Description of the task:
Your answer needs to include each line of the records in which the string "wall" can be found.

Records shown:
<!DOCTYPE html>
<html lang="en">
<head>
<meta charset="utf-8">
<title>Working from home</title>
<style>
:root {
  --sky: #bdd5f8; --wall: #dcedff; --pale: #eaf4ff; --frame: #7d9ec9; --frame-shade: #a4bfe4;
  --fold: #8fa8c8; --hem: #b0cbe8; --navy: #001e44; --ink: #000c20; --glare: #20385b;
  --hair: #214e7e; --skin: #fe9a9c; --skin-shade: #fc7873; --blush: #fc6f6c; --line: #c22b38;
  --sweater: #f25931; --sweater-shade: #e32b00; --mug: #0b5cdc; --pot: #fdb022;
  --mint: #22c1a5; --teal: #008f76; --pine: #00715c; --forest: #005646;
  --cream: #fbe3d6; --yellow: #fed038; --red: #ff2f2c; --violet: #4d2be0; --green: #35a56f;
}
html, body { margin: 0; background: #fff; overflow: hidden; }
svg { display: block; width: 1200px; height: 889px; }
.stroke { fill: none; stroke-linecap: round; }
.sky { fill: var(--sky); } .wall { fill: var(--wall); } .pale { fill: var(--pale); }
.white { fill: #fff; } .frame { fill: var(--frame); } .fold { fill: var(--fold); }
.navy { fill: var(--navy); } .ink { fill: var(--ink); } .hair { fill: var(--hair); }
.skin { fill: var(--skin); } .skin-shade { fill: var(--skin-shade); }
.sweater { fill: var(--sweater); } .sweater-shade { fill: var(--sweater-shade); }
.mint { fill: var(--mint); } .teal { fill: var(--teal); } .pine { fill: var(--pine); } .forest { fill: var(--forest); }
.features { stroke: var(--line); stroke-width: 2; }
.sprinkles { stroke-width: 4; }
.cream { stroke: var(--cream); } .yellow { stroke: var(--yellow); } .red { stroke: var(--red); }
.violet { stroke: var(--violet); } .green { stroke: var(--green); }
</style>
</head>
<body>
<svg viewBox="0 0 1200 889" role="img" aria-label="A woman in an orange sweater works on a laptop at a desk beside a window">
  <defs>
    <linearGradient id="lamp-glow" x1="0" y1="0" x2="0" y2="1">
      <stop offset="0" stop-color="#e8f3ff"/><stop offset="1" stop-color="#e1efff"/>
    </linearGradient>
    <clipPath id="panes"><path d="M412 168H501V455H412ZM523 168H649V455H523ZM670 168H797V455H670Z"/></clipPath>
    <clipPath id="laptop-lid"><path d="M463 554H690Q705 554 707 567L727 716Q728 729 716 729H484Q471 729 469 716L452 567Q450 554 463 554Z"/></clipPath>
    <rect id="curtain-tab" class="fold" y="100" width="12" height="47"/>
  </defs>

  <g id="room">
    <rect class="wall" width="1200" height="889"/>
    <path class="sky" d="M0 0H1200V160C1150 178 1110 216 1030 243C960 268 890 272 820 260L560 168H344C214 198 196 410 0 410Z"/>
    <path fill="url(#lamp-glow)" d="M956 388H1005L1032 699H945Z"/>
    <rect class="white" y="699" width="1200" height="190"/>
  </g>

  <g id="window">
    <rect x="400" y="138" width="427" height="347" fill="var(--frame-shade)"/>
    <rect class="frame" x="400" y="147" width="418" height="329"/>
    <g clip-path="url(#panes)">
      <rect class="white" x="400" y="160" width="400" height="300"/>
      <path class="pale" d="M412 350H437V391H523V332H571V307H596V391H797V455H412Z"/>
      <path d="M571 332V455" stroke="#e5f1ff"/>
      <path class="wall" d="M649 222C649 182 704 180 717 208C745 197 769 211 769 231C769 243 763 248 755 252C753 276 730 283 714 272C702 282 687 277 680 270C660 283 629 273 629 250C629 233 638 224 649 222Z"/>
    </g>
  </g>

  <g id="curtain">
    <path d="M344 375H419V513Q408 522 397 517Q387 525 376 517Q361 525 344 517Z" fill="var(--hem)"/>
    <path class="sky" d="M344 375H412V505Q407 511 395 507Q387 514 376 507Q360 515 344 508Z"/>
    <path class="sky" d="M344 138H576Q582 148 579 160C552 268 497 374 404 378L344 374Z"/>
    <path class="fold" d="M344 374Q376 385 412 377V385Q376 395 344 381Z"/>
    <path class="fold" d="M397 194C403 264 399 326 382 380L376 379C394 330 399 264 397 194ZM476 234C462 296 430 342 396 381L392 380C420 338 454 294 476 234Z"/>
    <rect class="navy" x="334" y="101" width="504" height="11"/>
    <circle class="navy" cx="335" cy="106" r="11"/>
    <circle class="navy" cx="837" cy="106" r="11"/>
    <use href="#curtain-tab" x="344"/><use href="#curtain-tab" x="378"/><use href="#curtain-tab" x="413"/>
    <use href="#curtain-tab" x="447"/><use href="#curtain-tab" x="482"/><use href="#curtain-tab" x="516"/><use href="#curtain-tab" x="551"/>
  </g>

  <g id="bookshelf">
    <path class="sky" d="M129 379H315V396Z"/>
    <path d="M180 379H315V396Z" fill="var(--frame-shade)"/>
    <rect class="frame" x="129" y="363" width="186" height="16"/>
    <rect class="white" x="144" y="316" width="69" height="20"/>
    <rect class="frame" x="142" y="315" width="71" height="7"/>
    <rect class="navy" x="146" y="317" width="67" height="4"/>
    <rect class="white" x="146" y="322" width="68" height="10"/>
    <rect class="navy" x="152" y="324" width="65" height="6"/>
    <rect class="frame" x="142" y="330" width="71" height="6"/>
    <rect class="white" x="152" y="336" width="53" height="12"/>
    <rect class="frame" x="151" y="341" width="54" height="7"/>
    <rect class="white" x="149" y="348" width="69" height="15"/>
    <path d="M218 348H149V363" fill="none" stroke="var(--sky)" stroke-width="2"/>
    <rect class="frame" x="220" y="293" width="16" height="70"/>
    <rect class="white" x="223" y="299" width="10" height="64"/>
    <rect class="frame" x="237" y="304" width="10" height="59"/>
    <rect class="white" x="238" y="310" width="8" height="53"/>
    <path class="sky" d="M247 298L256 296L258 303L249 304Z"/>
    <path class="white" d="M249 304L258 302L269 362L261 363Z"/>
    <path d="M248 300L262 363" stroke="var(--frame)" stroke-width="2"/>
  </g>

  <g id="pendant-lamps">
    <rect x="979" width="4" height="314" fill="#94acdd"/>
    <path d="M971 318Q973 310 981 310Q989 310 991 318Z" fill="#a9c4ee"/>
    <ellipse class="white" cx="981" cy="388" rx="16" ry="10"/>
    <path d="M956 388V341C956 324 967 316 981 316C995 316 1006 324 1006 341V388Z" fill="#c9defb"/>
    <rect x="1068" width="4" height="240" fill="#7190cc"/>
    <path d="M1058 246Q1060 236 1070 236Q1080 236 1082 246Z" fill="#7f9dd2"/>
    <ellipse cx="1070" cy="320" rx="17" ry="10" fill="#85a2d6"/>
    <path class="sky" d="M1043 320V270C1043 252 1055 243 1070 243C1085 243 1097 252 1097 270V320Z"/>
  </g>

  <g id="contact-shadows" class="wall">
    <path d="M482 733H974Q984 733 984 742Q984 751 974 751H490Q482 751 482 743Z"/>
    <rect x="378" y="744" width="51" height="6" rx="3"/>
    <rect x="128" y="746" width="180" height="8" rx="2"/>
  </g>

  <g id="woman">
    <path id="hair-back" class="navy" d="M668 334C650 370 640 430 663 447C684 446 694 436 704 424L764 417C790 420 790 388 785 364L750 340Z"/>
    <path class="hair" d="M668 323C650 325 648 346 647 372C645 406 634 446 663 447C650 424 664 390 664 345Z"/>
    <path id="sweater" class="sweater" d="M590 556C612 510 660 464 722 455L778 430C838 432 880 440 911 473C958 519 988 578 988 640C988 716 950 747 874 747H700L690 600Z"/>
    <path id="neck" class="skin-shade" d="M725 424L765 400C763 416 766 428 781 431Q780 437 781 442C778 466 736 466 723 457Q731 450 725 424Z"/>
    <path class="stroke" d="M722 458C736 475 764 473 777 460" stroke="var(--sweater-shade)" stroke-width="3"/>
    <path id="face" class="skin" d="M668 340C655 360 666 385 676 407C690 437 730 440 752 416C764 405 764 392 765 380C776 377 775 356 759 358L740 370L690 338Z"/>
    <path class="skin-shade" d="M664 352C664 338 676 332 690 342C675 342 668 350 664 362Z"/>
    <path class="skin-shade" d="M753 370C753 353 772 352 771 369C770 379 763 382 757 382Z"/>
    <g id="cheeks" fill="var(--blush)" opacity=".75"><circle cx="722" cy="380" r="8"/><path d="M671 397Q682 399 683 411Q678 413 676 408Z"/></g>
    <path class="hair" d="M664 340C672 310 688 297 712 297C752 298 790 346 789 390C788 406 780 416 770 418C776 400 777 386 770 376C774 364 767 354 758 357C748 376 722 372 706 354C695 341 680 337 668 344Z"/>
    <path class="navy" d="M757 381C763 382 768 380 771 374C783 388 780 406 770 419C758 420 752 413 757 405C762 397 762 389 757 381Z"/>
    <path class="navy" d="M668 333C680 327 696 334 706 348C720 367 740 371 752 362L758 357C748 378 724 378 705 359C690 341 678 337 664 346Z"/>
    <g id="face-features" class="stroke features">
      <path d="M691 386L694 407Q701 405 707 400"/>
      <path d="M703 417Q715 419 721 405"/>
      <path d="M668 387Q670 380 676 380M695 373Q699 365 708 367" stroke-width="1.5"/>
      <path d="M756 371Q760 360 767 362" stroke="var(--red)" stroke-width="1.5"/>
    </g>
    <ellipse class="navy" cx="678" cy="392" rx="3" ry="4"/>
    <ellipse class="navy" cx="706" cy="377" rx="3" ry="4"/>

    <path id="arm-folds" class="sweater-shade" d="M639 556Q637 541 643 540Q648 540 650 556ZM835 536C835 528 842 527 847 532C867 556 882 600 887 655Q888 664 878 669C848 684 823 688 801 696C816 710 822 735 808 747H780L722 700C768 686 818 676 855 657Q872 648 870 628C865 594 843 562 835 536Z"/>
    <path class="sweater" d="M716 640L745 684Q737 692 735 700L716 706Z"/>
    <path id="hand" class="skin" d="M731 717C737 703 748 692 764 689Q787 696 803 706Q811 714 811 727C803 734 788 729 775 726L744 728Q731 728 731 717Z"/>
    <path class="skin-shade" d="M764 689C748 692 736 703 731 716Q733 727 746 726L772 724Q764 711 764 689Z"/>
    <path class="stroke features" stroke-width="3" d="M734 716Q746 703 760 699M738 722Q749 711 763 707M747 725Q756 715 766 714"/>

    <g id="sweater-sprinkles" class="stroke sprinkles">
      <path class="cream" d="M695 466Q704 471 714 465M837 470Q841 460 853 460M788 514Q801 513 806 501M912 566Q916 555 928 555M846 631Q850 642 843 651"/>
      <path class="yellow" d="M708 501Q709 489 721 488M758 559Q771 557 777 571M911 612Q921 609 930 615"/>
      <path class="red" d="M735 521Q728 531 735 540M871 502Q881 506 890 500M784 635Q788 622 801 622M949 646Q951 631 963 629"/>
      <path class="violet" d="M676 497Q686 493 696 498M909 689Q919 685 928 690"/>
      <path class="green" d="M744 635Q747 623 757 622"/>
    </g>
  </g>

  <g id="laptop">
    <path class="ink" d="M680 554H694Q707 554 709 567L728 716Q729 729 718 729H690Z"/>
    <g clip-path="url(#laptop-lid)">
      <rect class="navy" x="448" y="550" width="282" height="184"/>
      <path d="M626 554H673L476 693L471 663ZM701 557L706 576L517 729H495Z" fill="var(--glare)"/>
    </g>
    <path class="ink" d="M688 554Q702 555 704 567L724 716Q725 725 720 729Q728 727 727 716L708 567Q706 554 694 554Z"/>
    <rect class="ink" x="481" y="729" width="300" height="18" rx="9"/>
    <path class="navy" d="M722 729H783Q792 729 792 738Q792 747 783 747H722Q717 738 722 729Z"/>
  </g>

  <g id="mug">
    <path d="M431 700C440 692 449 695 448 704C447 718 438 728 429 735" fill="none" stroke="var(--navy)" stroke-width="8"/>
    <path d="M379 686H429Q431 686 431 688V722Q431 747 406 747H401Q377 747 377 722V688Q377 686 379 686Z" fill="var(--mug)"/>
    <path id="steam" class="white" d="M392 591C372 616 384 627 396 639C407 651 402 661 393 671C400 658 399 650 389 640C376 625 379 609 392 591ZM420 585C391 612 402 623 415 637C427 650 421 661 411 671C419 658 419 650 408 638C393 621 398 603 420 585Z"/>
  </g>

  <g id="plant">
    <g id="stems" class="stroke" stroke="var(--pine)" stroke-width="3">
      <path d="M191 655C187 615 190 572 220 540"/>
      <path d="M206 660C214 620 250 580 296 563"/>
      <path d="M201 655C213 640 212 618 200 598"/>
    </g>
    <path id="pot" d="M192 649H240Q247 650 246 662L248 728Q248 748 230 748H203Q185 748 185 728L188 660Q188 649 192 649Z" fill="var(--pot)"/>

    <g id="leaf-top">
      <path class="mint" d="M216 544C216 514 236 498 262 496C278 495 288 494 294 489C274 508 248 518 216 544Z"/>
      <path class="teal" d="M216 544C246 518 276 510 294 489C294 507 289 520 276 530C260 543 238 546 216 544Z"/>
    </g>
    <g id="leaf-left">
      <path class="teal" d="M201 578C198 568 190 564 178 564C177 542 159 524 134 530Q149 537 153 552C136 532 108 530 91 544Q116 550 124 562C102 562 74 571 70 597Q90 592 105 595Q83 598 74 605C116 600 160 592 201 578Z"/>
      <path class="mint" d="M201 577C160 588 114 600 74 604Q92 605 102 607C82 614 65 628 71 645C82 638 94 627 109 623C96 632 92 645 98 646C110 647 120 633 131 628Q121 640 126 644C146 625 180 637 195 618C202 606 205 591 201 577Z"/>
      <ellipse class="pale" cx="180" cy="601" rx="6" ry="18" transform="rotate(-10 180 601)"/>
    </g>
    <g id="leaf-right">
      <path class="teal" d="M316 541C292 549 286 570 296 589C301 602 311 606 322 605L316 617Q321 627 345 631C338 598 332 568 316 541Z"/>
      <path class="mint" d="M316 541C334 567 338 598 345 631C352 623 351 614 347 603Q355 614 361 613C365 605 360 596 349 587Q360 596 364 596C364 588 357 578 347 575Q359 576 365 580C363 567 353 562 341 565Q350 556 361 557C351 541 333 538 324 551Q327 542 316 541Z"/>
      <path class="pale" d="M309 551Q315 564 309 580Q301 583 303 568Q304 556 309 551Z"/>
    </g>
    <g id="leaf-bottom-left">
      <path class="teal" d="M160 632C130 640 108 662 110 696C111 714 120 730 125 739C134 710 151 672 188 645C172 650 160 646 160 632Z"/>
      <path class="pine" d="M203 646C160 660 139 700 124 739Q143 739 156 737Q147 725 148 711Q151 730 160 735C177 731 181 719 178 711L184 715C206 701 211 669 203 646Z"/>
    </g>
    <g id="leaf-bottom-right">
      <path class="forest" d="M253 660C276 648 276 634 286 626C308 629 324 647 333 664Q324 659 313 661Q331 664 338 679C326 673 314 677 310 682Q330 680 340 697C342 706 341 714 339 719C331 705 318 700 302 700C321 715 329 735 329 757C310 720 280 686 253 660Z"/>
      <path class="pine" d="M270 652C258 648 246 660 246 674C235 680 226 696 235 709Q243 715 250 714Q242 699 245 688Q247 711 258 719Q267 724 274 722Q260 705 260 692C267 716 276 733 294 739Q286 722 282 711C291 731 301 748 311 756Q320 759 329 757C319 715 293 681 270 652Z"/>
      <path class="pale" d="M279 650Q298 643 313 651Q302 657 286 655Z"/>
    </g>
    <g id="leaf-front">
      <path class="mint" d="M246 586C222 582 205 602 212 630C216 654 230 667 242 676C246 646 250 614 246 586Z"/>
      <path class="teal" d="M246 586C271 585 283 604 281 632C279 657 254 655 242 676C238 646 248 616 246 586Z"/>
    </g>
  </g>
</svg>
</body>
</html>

Reply:
  --sky: #bdd5f8; --wall: #dcedff; --pale: #eaf4ff; --frame: #7d9ec9; --frame-shade: #a4bfe4;
.sky { fill: var(--sky); } .wall { fill: var(--wall); } .pale { fill: var(--pale); }
    <rect class="wall" width="1200" height="889"/>
      <path class="wall" d="M649 222C649 182 704 180 717 208C745 197 769 211 769 231C769 243 763 248 755 252C753 276 730 283 714 272C702 282 687 277 680 270C660 283 629 273 629 250C629 233 638 224 649 222Z"/>
  <g id="contact-shadows" class="wall">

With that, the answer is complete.